Where can I download MP3's?
The most reliable MP3 on the web is stuff
which is all straight-up fully legal MP3 authorised
by the content providers. There's lots of good
music there, but it takes time to find stuff
you like, since you'll never have heard of most
of the artists. You can use regular search engines
such as Altavista, Google, Hotbot etc to help
you find stuff but many people tend to use file
sharing programs (peer to peer) like Kazaa.com
Kazaa and Morpheus may
in their programs
so you may not want to install it.
What is FTP?
FTP - File Transfer Protocol. It's just
another way of transfering files over the net.
If files on an FTP site are freely downloadable
without restrictions, you should be able to
download them through you browser. But most
FTP sites are "ratio" sites, meaning
they won't let you download unless you first
upload something. The "ratio" part
refers to the ratio between how much you upload
and how much you download - a 1:5 site ratio
means you must upload 1 Mb for every 5 Mb you
want to download. To use a ratio site you will
have to work with an FTP client, i.e. a program
specifically designed for doing FTP, such as
WS FTP. There programs allow you
to define FTP sites in a directory, along with
the logins and passwords for them. Many FTP
sites are only up at certain hours of the day.
When the sites *are* up, you often can't get
in because they're too busy - most of these
sites are just on desktop PCs, and to function
they need to restrict the number of simultaneous
logins to something like 3 or 4. If you get
a "can't connect to site message"
try another time. If you get a "too many
logins" message, just keep trying (it's
kind of like a phone busy signal). Even once

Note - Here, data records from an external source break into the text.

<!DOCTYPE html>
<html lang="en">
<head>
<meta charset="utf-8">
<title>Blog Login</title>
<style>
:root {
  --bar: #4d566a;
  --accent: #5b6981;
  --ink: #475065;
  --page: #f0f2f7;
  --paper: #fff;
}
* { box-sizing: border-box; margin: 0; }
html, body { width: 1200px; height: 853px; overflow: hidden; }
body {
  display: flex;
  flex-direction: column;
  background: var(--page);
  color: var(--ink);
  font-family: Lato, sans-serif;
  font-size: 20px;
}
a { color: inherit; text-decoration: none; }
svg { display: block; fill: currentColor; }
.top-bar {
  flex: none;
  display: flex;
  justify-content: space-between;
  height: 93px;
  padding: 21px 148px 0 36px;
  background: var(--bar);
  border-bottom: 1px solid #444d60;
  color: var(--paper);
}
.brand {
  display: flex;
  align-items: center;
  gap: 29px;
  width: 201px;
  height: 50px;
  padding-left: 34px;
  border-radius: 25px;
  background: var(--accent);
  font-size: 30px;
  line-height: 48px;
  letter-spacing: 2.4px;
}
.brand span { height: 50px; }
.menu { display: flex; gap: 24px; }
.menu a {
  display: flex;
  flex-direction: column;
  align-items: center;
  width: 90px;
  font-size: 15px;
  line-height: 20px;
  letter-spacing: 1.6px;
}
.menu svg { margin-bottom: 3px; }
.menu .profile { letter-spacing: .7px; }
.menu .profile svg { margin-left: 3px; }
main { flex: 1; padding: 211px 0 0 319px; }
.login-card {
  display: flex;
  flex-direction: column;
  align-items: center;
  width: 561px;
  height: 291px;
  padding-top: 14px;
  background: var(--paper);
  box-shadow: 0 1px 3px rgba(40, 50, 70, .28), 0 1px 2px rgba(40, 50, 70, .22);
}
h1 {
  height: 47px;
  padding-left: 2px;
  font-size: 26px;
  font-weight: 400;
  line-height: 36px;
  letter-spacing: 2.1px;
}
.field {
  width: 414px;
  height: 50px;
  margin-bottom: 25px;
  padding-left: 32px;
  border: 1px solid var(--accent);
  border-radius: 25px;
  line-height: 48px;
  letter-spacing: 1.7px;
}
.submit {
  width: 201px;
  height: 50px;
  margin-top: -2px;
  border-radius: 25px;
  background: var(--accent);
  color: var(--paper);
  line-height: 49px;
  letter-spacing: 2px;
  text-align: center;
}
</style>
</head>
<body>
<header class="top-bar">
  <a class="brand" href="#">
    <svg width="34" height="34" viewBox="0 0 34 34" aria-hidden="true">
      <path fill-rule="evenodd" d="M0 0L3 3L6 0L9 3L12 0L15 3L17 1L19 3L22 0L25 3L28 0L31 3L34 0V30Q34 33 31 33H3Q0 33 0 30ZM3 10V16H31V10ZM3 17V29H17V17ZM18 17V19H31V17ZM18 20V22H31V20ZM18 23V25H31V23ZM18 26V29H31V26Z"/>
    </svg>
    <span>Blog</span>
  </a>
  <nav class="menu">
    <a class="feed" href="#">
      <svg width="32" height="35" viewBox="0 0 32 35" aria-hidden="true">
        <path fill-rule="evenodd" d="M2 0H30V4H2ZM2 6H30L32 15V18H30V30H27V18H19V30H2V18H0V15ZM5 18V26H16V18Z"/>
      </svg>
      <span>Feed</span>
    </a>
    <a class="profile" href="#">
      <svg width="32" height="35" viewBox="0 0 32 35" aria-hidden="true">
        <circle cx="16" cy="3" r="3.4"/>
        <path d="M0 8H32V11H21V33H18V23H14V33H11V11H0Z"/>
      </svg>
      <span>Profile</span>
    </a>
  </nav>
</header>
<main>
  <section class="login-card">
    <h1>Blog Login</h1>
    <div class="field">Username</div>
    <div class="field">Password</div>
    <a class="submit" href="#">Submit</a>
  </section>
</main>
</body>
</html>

you get in, satisfying site owners' ratio requirements
can be tricky - they may only want certain types
of file, that you don't have.